Requiring special licenses for various businesses has been the solution Corporation Counsel Grant Farrar has proposed for problems ranging from prostitution to disruptive neighbors.
In recent months that strategy hasn't been working out very well.
Most of the aldermanic ire Monday appeared to be directed at having full-blown regulatory schemes dropped in their laps that hadn't been sufficiently vetted first with representatives of the legitimate businesses that would be affected.
Alderman Ann Rainey, 8th Ward, said "staff should bring these ideas for discussion first, before they go to a lot of work" putting a formal ordinance proposal together.
The massage ordinance was introduced at City Council on March 28. A staff memo indicates it was prepared by Farrar and Police Chief Richard Eddington.
Eddington was looking for an easier way to pursue massage parlor prostitution cases that wouldn't require conducting a full-scale undercover investigation.

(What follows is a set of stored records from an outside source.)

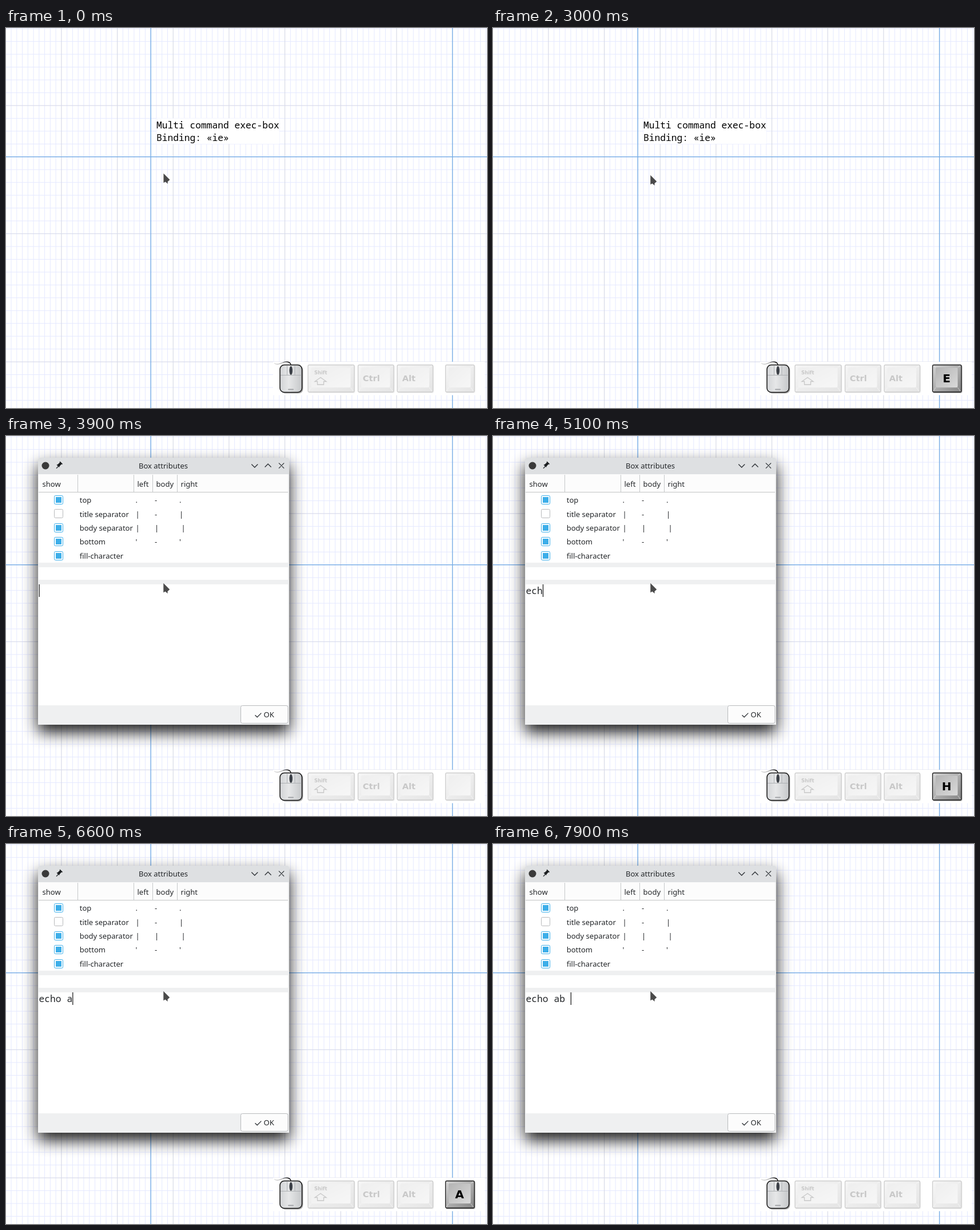
Recreate the animation shown at these times as an HTML page. Size 841 px wide and 666 px high, loop 8000 ms.

```html
<!DOCTYPE html>
<html lang="en">
<head>
<meta charset="utf-8">
<title>Box attributes</title>
<style>
html, body { margin: 0; width: 100%; height: 100%; overflow: hidden; background: #fff; }
svg { display: block; width: 841px; height: 666px; }
text { white-space: pre; }
.mono { font: 16.28px "Noto Sans Mono", monospace; }
.ui { font: 13.02px "Noto Sans", sans-serif; fill: #232629; }
.cap { font: bold 14.6px "DejaVu Sans", sans-serif; }
.line { fill: none; stroke: #2f3337; stroke-width: 1.3; }
</style>
</head>
<body>
<svg id="stage" viewBox="0 0 841 666" xmlns="http://www.w3.org/2000/svg">
  <defs>
    <filter id="blur" x="-20%" y="-20%" width="140%" height="140%"><feGaussianBlur stdDeviation="14"/></filter>
    <linearGradient id="rim" x1="0" y1="0" x2="1" y2="1">
      <stop offset="0" stop-color="#d4d4d4"/><stop offset="1" stop-color="#858585"/>
    </linearGradient>
    <linearGradient id="face" x1="0" y1="0" x2="1" y2="1">
      <stop offset="0" stop-color="#b4b4b4"/><stop offset="1" stop-color="#dadada"/>
    </linearGradient>
    <linearGradient id="shell" x1="0" y1="0" x2="1" y2="0">
      <stop offset="0" stop-color="#d2d4d6"/><stop offset=".4" stop-color="#e6e7e8"/><stop offset="1" stop-color="#c6c8ca"/>
    </linearGradient>
    <linearGradient id="cable" x1="0" y1="0" x2="1" y2="0">
      <stop offset="0" stop-color="#ddd"/><stop offset=".5" stop-color="#aaa"/><stop offset=".75" stop-color="#111"/>
    </linearGradient>
  </defs>
  <g id="grid"></g>
  <g id="note"></g>
  <g id="dialog"></g>
  <g id="keys"></g>
  <path id="pointer" d="M.3 0V16.2L3.6 14.4L7.5 18V14.2L11.2 11Z" fill="#4a4a4a" stroke="#e4e4e4" stroke-width=".7" paint-order="stroke"/>
</svg>
<script>
const $ = id => document.getElementById(id);
const NS = "http://www.w3.org/2000/svg";

function add(parent, tag, attrs, content) {
  const el = document.createElementNS(NS, tag);
  for (const name in attrs) el.setAttribute(name, attrs[name]);
  if (content !== undefined) el.textContent = content;
  parent.appendChild(el);
  return el;
}
const rect = (parent, x, y, width, height, fill, more) =>
  add(parent, "rect", { x, y, width, height, fill, ...more });
const label = (parent, x, y, str, cls = "ui", more) =>
  add(parent, "text", { x, y, class: cls, ...more }, str);
const path = (parent, d, more) => add(parent, "path", { d, class: "line", ...more });

// Character grid
const CELL_W = 9.767, CELL_H = 22.46, ORIGIN_X = 96.9, ORIGIN_Y = 135.9;
const colX = i => ORIGIN_X + i * CELL_W;
const rowY = i => ORIGIN_Y + i * CELL_H;

function drawGrid(g) {
  const vertical = (i, color, w) => rect(g, colX(i) - w / 2, 0, w, 666, color);
  const horizontal = (i, color, w) => rect(g, 0, rowY(i) - w / 2, 841, w, color);
  for (let i = -9; i <= 76; i++) if (i % 10) vertical(i, "#e5e9ff", 1);
  for (let i = -6; i <= 23; i++) if (i % 10) horizontal(i, "#e5e9ff", 1);
  for (let i = 0; i <= 70; i += 10) vertical(i, "#d5d8e6", 1.1);
  for (let i = 0; i <= 20; i += 10) horizontal(i, "#d9dbec", 1.2);
  [16, 70].forEach(i => vertical(i, "#78aee6", 1.4));
  horizontal(4, "#78aee6", 1.4);
}

function drawNote(g) {
  rect(g, colX(17), rowY(1), 22 * CELL_W, 2 * CELL_H, "#fff");
  label(g, colX(17), 176, "Multi command exec-box", "mono");
  label(g, colX(17), 198.4, "Binding: «ie»", "mono");
}

function drawCheckbox(g, cy, on) {
  rect(g, 84.5, cy - 7.5, 15, 15, "#fff", { rx: 2, stroke: on ? "#3daee9" : "#b7b9bb" });
  if (on) rect(g, 87, cy - 5, 10, 10, "#3daee9");
}

let typed, caret;

function drawDialog(g) {
  rect(g, 56, 51, 439, 468, "#000", { rx: 4, opacity: .9, filter: "url(#blur)" });
  path(g, "M56 506V42q0-4 4-4H491q4 0 4 4V506Z", { style: "fill:#eff0f1;stroke:none" });
  path(g, "M56 67V42q0-4 4-4H491q4 0 4 4V67Z", { style: "fill:#dee0e2;stroke:none" });

  add(g, "circle", { cx: 69, cy: 52, r: 6.5, fill: "#3a3a3a" });
  path(g, "M88.5 50.5l2-.7 3.5-3.2-.3-1.4.8-.8 4.6 4.6-.8.8-1.4-.3-3.2 3.5-.7 2z", { style: "fill:#1b1e20;stroke:none" });
  path(g, "M88 56.8L91.5 53");
  label(g, 275, 56.5, "Box attributes", "ui", { "text-anchor": "middle" });
  path(g, "M429.3 49.5L434.8 55L440.3 49.5M452.6 54.5L458.1 49L463.6 54.5M477 47.4L486.2 56.6M486.2 47.4L477 56.6");

  rect(g, 57, 67, 436, 32, "#fcfcfc");
  [125, 223, 256, 299].forEach(x => rect(g, x, 68, 1, 30, "#c6c8c9"));
  rect(g, 57, 98, 436, 1, "#c3c5c6");
  rect(g, 57, 99, 436, 123, "#fff");
  rect(g, 57, 230, 436, 22, "#fff");
  rect(g, 57, 260, 436, 212, "#fff");

  label(g, 63.5, 88.6, "show");
  label(g, 229.5, 88.6, "left");
  label(g, 262.5, 88.6, "body");
  label(g, 305.5, 88.6, "right");

  const rows = [
    ["top", 1, ".", "-", "."],
    ["title separator", 0, "|", "-", "|"],
    ["body separator", 1, "|", "|", " |"],
    ["bottom", 1, "'", "-", "'"],
    ["fill-character", 1, "", "", ""]
  ];
  rows.forEach(([name, on, left, body, right], i) => {
    const y = i * 24.4;
    drawCheckbox(g, 112 + Math.round(y), on);
    label(g, 128.7, 117.2 + y, name);
    label(g, 226.5, 117.2 + y, left);
    label(g, 260, 117.2 + y, body);
    label(g, 303, 117.2 + y, right);
  });

  rect(g, 410.5, 472.5, 82.5, 31, "#fcfcfc", { rx: 3, stroke: "#b9bbbd" });
  path(g, "M435.5 489.2L439.2 492.8L446.3 485.6");
  label(g, 450.5, 493.3, "OK");

  typed = label(g, 57.6, 277.4, "", "mono", { fill: "#232629" });
  caret = rect(g, 57.6, 260, 1.2, 22, "#111");
}

function drawKey(parent, x, w, opacity) {
  const g = add(parent, "g", { opacity });
  rect(g, x + 1, 591, w, 49, "#000", { rx: 3, opacity: .3 });
  rect(g, x + .5, 590.5, w - 1, 47.5, "url(#rim)", { rx: 2.5, stroke: "#181818", "stroke-width": 1.3 });
  rect(g, x + 6, 595, w - 13, 35, "url(#face)", { rx: 2 });
  path(g, `M${x + 1.5} 591.5L${x + 6} 595M${x + w - 2} 591.5L${x + w - 7} 595M${x + 1.5} 637L${x + 6} 630M${x + w - 2} 637L${x + w - 7} 630`,
    { style: "stroke:#eee;stroke-width:.6" });
  return g;
}

let leftButton, idleKey, letterKey, letter, spaceKey;
const FADED = .21;

function drawMouse(g) {
  path(g, "M469 587.5C474 591 479 588.5 484 586.5C490 584.2 498 584.5 498 591", { style: "stroke:url(#cable);stroke-width:1.4" });
  rect(g, 480.5, 592, 39, 48.5, "#000", { rx: 8, opacity: .35 });
  rect(g, 479, 590.5, 38.5, 48, "url(#shell)", { rx: 7.5, stroke: "#151515", "stroke-width": 1.5 });
  leftButton = path(g, "M481.5 608V597q0-6 6-6H494V608Z", { style: "fill:#555a60;stroke:none" });
  path(g, "M480 608.5H517M491.5 591.5V608M505 591.5V608", { style: "stroke:#a9acaf;stroke-width:.9" });
  add(g, "ellipse", { cx: 498.2, cy: 600.3, rx: 2.3, ry: 7.3, fill: "#3b4048", stroke: "#202328", "stroke-width": .7 });
  rect(g, 493, 632.5, 10, 2, "#a1a4a7", { rx: 1 });
}

function drawKeys(g) {
  rect(g, 467, 585, 370, 58.5, "#fff");
  drawMouse(g);
  const shift = drawKey(g, 527.5, 82, FADED);
  label(shift, 539, 607, "Shift", "cap", { style: "font-size:8.4px" });
  path(shift, "M550 612.5L560 619.5H555.5V625H544.5V619.5H540Z", { style: "stroke:#000" });
  label(drawKey(g, 615, 63.5, FADED), 623.8, 618.5, "Ctrl", "cap");
  label(drawKey(g, 683.5, 63.5, FADED), 692.8, 618.5, "Alt", "cap");

  idleKey = drawKey(g, 768, 51.5, FADED);
  letterKey = drawKey(g, 768, 51.5, 1);
  letter = label(letterKey, 793, 621, "", "cap", { style: "font-size:20px", "text-anchor": "middle" });
  spaceKey = drawKey(g, 752, 82, 1);
  label(spaceKey, 792.5, 618.5, "Space", "cap", { "text-anchor": "middle" });
}

// Timelines: [start in ms, value]
const LOOP = 8000;
const KEY = [[0, ""], [2800, "I"], [3000, "E"], [3600, ""], [4700, "E"], [5000, "C"], [5100, "H"],
  [5600, ""], [5700, "O"], [6300, "Space"], [6600, "A"], [7000, "B"], [7300, "Space"], [7900, ""]];
const TYPE_TIMES = [4700, 5000, 5100, 5700, 6300, 6600, 7000, 7300];
const COMMAND = "echo ab ";
const POINTER = [[0, [275.2, 255]], [200, [274.9, 258.4]], [800, [275, 258]]];

const at = (line, t) => line.filter(([start]) => start <= t).pop()[1];
const within = (t, from, to) => t >= from && t < to;
const show = (el, on) => el.setAttribute("visibility", on ? "inherit" : "hidden");

function render(t) {
  const key = at(KEY, t);
  show(idleKey, !key);
  show(letterKey, key.length === 1);
  show(spaceKey, key === "Space");
  letter.textContent = key;

  show(leftButton, within(t, 1200, 1400));
  $("pointer").setAttribute("transform", `translate(${at(POINTER, t)})`);

  show($("dialog"), t >= 3100);
  const count = TYPE_TIMES.filter(start => start <= t).length;
  typed.textContent = COMMAND.slice(0, count);
  caret.setAttribute("x", 57.6 + count * CELL_W);
  show(caret, !within(t, 3500, 3900));
}

drawGrid($("grid"));
drawNote($("note"));
drawDialog($("dialog"));
drawKeys($("keys"));

function tick() {
  render(performance.now() % LOOP);
  requestAnimationFrame(tick);
}
tick();
</script>
</body>
</html>
```
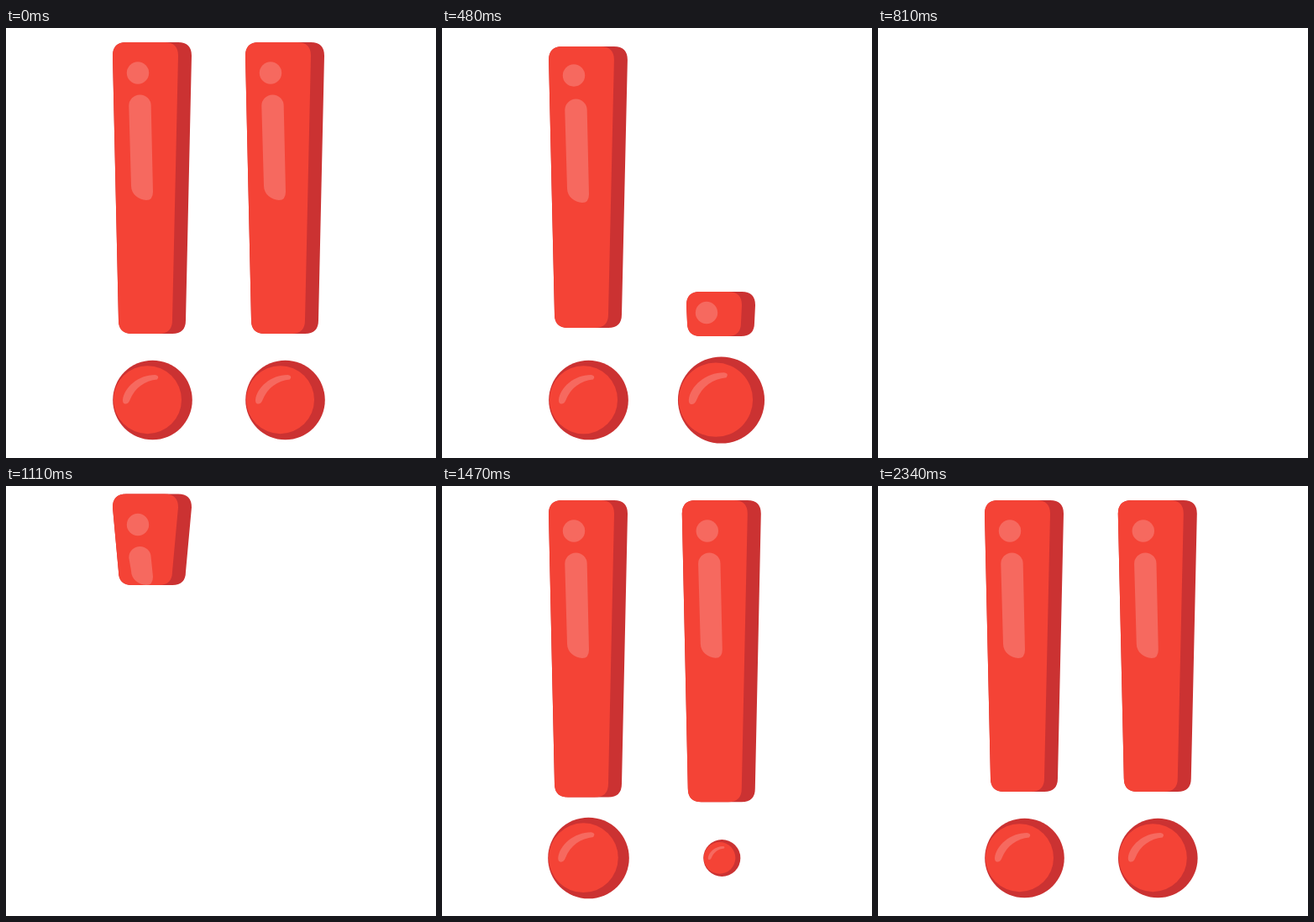
Recreate the animation shown at these times as an HTML page. Size 512 by 512 pixels, loop 2400 ms.

```html
<!DOCTYPE html>
<html lang="en">
<head>
<meta charset="utf-8">
<title>Double exclamation</title>
<style>
  html, body { margin: 0; width: 100%; height: 100%; overflow: hidden; background: #fff; }
  svg { display: block; width: 100%; height: 100%; }
  .side { fill: #cb3232; }
  .face { fill: #f44336; }
  .shine { fill: #f6695f; }
</style>
</head>
<body>
<svg viewBox="0 0 512 512">
  <defs>
    <g id="dot">
      <circle class="side" r="47.3"/>
      <circle class="face" cx="-6" cy="-.3" r="40.5"/>
      <path class="shine" d="M-35.500 0C-34-15-17-30 3-30Q9-29 5.500-24.500C-9-23-21-15-27 0Q-29 5-33 4.500Q-35.500 4-35.500 0Z"/>
    </g>
  </defs>
</svg>
<script>
const LOOP = 2400, STEP = 30, TOP = 17, BOTTOM = 364;
const svg = document.querySelector('svg');

const add = (parent, tag, attrs = {}) => {
  const el = document.createElementNS('http://www.w3.org/2000/svg', tag);
  for (const k in attrs) el.setAttribute(k, attrs[k]);
  return parent.appendChild(el);
};
const part = (t, a, b) => Math.min(1, Math.max(0, (t - a) / (b - a)));
const smooth = u => u * u * (3 - 2 * u);
const mix = (a, b, u) => a + (b - a) * u;
const show = (el, on) => el.setAttribute('visibility', on ? 'visible' : 'hidden');

// Tapered slab with rounded corners
function slab(left, right, inset, top, bottom) {
  const r = Math.min(16, (bottom - top) / 2), low = 7;
  const a = left + inset, b = right - inset, c = right - low, d = left + low;
  return `M${a + r} ${top}H${b - r}Q${b} ${top} ${b} ${top + r}` +
    `L${c} ${bottom - r}Q${c} ${bottom} ${c - r} ${bottom}` +
    `H${d + r}Q${d} ${bottom} ${d} ${bottom - r}L${a} ${top + r}Q${a} ${top} ${a + r} ${top}Z`;
}

function pill(top, bottom) {
  return `M146.300 ${top + 13.2}a13.2 13.2 0 0 1 26.400 0L175 ${bottom - 10}` +
    `Q175 ${bottom} 167 ${bottom}C158 ${bottom - 0.5} 149 ${bottom - 7} 149 ${bottom - 17}Z`;
}

// Hop up, then collapse into the dot, which swells and shrinks
function leave(t) {
  const hop = 11 * smooth(part(t, 0, 170));
  const u = Math.max(0, (t - 170) / 310);
  const top = TOP - hop + 308 * u ** 3.4;
  return {
    top,
    bottom: BOTTOM - hop + 14 * u ** 1.44,
    spot: 36.5 - 11.5 * u * u,
    pillEnd: 205 + 0.6 * (top - TOP),
    dot: (1 + 0.09 * smooth(part(t, 290, 440))) * (1 - part(t, 480, 630) ** 3)
  };
}

// Grow downwards past the resting length and settle, then pop the dot
function enter(t) {
  const u = 1 - (1 - part(t, 0, 240)) ** 2.77;
  const bottom = mix(118, 377, u) - 13 * smooth(part(t, 240, 480));
  return {
    top: mix(9.5, TOP, u),
    bottom: t < 0 ? 0 : bottom,
    spot: 36.5,
    pillEnd: mix(118, 205, u),
    dot: 1.09 * smooth(part(t, 140, 295)) - 0.09 * smooth(part(t, 295, 390))
  };
}

function makeMark() {
  const g = add(svg, 'g'), bar = add(g, 'g');
  const side = add(bar, 'path', { class: 'side' });
  const face = add(bar, 'path', { class: 'face' });
  const spot = add(bar, 'circle', { class: 'shine', cx: 157, r: 13.2 });
  const streak = add(bar, 'path', { class: 'shine' });
  const dot = add(g, 'use', { href: '#dot' });

  return (p, x) => {
    g.setAttribute('transform', `translate(${x})`);
    const solid = p.bottom - p.top > 28;
    bar.setAttribute('display', solid ? 'inline' : 'none');
    if (solid) {
      const inset = 7 * Math.max(0, p.top - TOP) / (BOTTOM - TOP);
      side.setAttribute('d', slab(127, 221, inset, p.top, p.bottom));
      // The face's right edge leans in the same direction as the side's
      face.setAttribute('d', slab(127, 205, inset, p.top, p.bottom));
      spot.setAttribute('cy', p.top + p.spot);
      const start = p.top + 62.5, end = Math.min(p.pillEnd, p.bottom);
      show(streak, end - start > 30);
      streak.setAttribute('d', pill(start, end));
    }
    show(dot, p.dot > 0.001);
    dot.setAttribute('transform', `translate(174.5 443) scale(${p.dot})`);
  };
}

const left = makeMark(), right = makeMark();

function draw(ms) {
  const t = Math.floor(ms % LOOP / STEP) * STEP;
  if (t < 900) {
    left(leave(t - 180), 0);
    right(leave(t), 158);
  } else {
    left(enter(t - 1110), 0);
    right(enter(t - 1260), 158.8);
  }
}

let origin;
function tick(now) {
  origin ??= now;
  draw(now - origin);
  requestAnimationFrame(tick);
}
draw(0);
requestAnimationFrame(tick);
</script>
</body>
</html>
```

Farrar told aldermen that the city's legal staff had "reviewed and considered comparable massage establishment statutes from similarly situated jurisdictions."
But they hadn't talked to any of the dozens of massage therapists and body works professionals in town, or to repesentatives from the American Massage Therapy Association, which has its national headquarters in Evanston.
That left aldermen to deal with the outraged complaints from therapists who feared the ordinance would put them out of business or turn them into criminals.
Alderman Brian Miller, 9th Ward, said the city "needs a better way to work through the questions with public input."
And Alderman Judy Fiske, 1st Ward, said, "The ordinance is just completely overreaching."
Fiske said she was sorry the business owners had to go through the hassle of fighting the ordinance and was concerned about the negative impact it would have "on our wonderful massage therapists" and their clients.
That ordinance also was initially developed by city staff from the law and health departments, again with review of regulatory schemes in other communities but no prior input from the people who would be regulated.
Introduced in January, the plan went down to defeat three months later after outcry from landlords.
The city has informally changed its process for reviewing development projects in recent years — urging developers to hold informal meetings with neighborhood groups before submitting formal plans to the city for review.
At least some aldermen believe that change has made the whole process less acrimonious and resulted in better buildings being built.
It would appear from Monday night's comments that aldermen may be hoping city staff will start doing something similar with their own plans for revising the city code.